Start of Source data
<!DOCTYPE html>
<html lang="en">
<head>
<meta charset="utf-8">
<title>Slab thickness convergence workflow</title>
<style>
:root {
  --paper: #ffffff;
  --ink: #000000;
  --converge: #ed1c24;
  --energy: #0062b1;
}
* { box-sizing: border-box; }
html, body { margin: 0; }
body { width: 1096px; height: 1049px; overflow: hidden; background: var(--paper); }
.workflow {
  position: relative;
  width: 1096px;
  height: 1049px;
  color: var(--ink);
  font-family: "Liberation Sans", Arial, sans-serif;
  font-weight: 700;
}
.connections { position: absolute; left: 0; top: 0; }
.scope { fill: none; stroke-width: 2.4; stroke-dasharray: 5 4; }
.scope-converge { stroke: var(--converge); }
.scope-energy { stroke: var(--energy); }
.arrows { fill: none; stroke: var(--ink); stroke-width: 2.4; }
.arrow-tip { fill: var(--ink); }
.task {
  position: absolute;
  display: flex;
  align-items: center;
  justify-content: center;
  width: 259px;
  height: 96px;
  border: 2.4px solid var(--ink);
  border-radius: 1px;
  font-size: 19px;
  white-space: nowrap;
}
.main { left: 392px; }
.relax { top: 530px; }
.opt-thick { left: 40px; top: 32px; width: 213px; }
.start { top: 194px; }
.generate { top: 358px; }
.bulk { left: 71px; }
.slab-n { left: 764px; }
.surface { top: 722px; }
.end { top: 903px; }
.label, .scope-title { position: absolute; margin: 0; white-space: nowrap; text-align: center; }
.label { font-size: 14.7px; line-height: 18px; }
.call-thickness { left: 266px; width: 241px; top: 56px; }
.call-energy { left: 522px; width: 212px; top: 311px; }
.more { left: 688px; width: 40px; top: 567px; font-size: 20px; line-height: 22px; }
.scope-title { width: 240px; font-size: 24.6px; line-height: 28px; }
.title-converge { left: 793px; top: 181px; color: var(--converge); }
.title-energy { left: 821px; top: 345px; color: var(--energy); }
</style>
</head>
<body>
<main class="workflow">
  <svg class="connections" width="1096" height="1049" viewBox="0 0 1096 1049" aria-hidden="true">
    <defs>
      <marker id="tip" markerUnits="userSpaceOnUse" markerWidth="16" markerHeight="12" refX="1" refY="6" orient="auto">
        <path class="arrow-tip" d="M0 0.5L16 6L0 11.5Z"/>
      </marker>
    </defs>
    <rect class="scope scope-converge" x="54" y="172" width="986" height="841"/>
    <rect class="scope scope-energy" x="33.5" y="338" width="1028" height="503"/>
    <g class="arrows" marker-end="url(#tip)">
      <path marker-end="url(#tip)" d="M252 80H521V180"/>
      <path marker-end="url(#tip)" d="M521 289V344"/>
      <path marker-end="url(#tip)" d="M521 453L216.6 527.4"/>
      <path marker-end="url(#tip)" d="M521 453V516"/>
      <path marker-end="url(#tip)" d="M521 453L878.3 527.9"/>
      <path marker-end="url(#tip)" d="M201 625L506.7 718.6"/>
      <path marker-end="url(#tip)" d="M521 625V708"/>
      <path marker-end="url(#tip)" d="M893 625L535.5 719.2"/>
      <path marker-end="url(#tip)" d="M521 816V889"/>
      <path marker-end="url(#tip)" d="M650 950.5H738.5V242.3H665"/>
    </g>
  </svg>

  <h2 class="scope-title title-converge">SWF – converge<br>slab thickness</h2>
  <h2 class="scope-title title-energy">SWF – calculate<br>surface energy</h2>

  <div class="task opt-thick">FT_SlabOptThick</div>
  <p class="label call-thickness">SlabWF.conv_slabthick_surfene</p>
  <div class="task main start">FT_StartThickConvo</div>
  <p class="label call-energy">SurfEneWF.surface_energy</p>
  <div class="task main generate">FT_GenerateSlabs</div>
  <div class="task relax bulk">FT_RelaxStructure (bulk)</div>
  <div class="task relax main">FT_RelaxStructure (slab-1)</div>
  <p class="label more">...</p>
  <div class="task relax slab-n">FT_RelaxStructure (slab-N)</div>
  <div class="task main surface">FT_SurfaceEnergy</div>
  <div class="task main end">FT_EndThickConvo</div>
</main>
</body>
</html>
End of Source data
**Exercise directions**. Give the listing above again in full, exactly as written.

**Solved problem**.
<!DOCTYPE html>
<html lang="en">
<head>
<meta charset="utf-8">
<title>Slab thickness convergence workflow</title>
<style>
:root {
  --paper: #ffffff;
  --ink: #000000;
  --converge: #ed1c24;
  --energy: #0062b1;
}
* { box-sizing: border-box; }
html, body { margin: 0; }
body { width: 1096px; height: 1049px; overflow: hidden; background: var(--paper); }
.workflow {
  position: relative;
  width: 1096px;
  height: 1049px;
  color: var(--ink);
  font-family: "Liberation Sans", Arial, sans-serif;
  font-weight: 700;
}
.connections { position: absolute; left: 0; top: 0; }
.scope { fill: none; stroke-width: 2.4; stroke-dasharray: 5 4; }
.scope-converge { stroke: var(--converge); }
.scope-energy { stroke: var(--energy); }
.arrows { fill: none; stroke: var(--ink); stroke-width: 2.4; }
.arrow-tip { fill: var(--ink); }
.task {
  position: absolute;
  display: flex;
  align-items: center;
  justify-content: center;
  width: 259px;
  height: 96px;
  border: 2.4px solid var(--ink);
  border-radius: 1px;
  font-size: 19px;
  white-space: nowrap;
}
.main { left: 392px; }
.relax { top: 530px; }
.opt-thick { left: 40px; top: 32px; width: 213px; }
.start { top: 194px; }
.generate { top: 358px; }
.bulk { left: 71px; }
.slab-n { left: 764px; }
.surface { top: 722px; }
.end { top: 903px; }
.label, .scope-title { position: absolute; margin: 0; white-space: nowrap; text-align: center; }
.label { font-size: 14.7px; line-height: 18px; }
.call-thickness { left: 266px; width: 241px; top: 56px; }
.call-energy { left: 522px; width: 212px; top: 311px; }
.more { left: 688px; width: 40px; top: 567px; font-size: 20px; line-height: 22px; }
.scope-title { width: 240px; font-size: 24.6px; line-height: 28px; }
.title-converge { left: 793px; top: 181px; color: var(--converge); }
.title-energy { left: 821px; top: 345px; color: var(--energy); }
</style>
</head>
<body>
<main class="workflow">
  <svg class="connections" width="1096" height="1049" viewBox="0 0 1096 1049" aria-hidden="true">
    <defs>
      <marker id="tip" markerUnits="userSpaceOnUse" markerWidth="16" markerHeight="12" refX="1" refY="6" orient="auto">
        <path class="arrow-tip" d="M0 0.5L16 6L0 11.5Z"/>
      </marker>
    </defs>
    <rect class="scope scope-converge" x="54" y="172" width="986" height="841"/>
    <rect class="scope scope-energy" x="33.5" y="338" width="1028" height="503"/>
    <g class="arrows" marker-end="url(#tip)">
      <path marker-end="url(#tip)" d="M252 80H521V180"/>
      <path marker-end="url(#tip)" d="M521 289V344"/>
      <path marker-end="url(#tip)" d="M521 453L216.6 527.4"/>
      <path marker-end="url(#tip)" d="M521 453V516"/>
      <path marker-end="url(#tip)" d="M521 453L878.3 527.9"/>
      <path marker-end="url(#tip)" d="M201 625L506.7 718.6"/>
      <path marker-end="url(#tip)" d="M521 625V708"/>
      <path marker-end="url(#tip)" d="M893 625L535.5 719.2"/>
      <path marker-end="url(#tip)" d="M521 816V889"/>
      <path marker-end="url(#tip)" d="M650 950.5H738.5V242.3H665"/>
    </g>
  </svg>

  <h2 class="scope-title title-converge">SWF – converge<br>slab thickness</h2>
  <h2 class="scope-title title-energy">SWF – calculate<br>surface energy</h2>

  <div class="task opt-thick">FT_SlabOptThick</div>
  <p class="label call-thickness">SlabWF.conv_slabthick_surfene</p>
  <div class="task main start">FT_StartThickConvo</div>
  <p class="label call-energy">SurfEneWF.surface_energy</p>
  <div class="task main generate">FT_GenerateSlabs</div>
  <div class="task relax bulk">FT_RelaxStructure (bulk)</div>
  <div class="task relax main">FT_RelaxStructure (slab-1)</div>
  <p class="label more">...</p>
  <div class="task relax slab-n">FT_RelaxStructure (slab-N)</div>
  <div class="task main surface">FT_SurfaceEnergy</div>
  <div class="task main end">FT_EndThickConvo</div>
</main>
</body>
</html>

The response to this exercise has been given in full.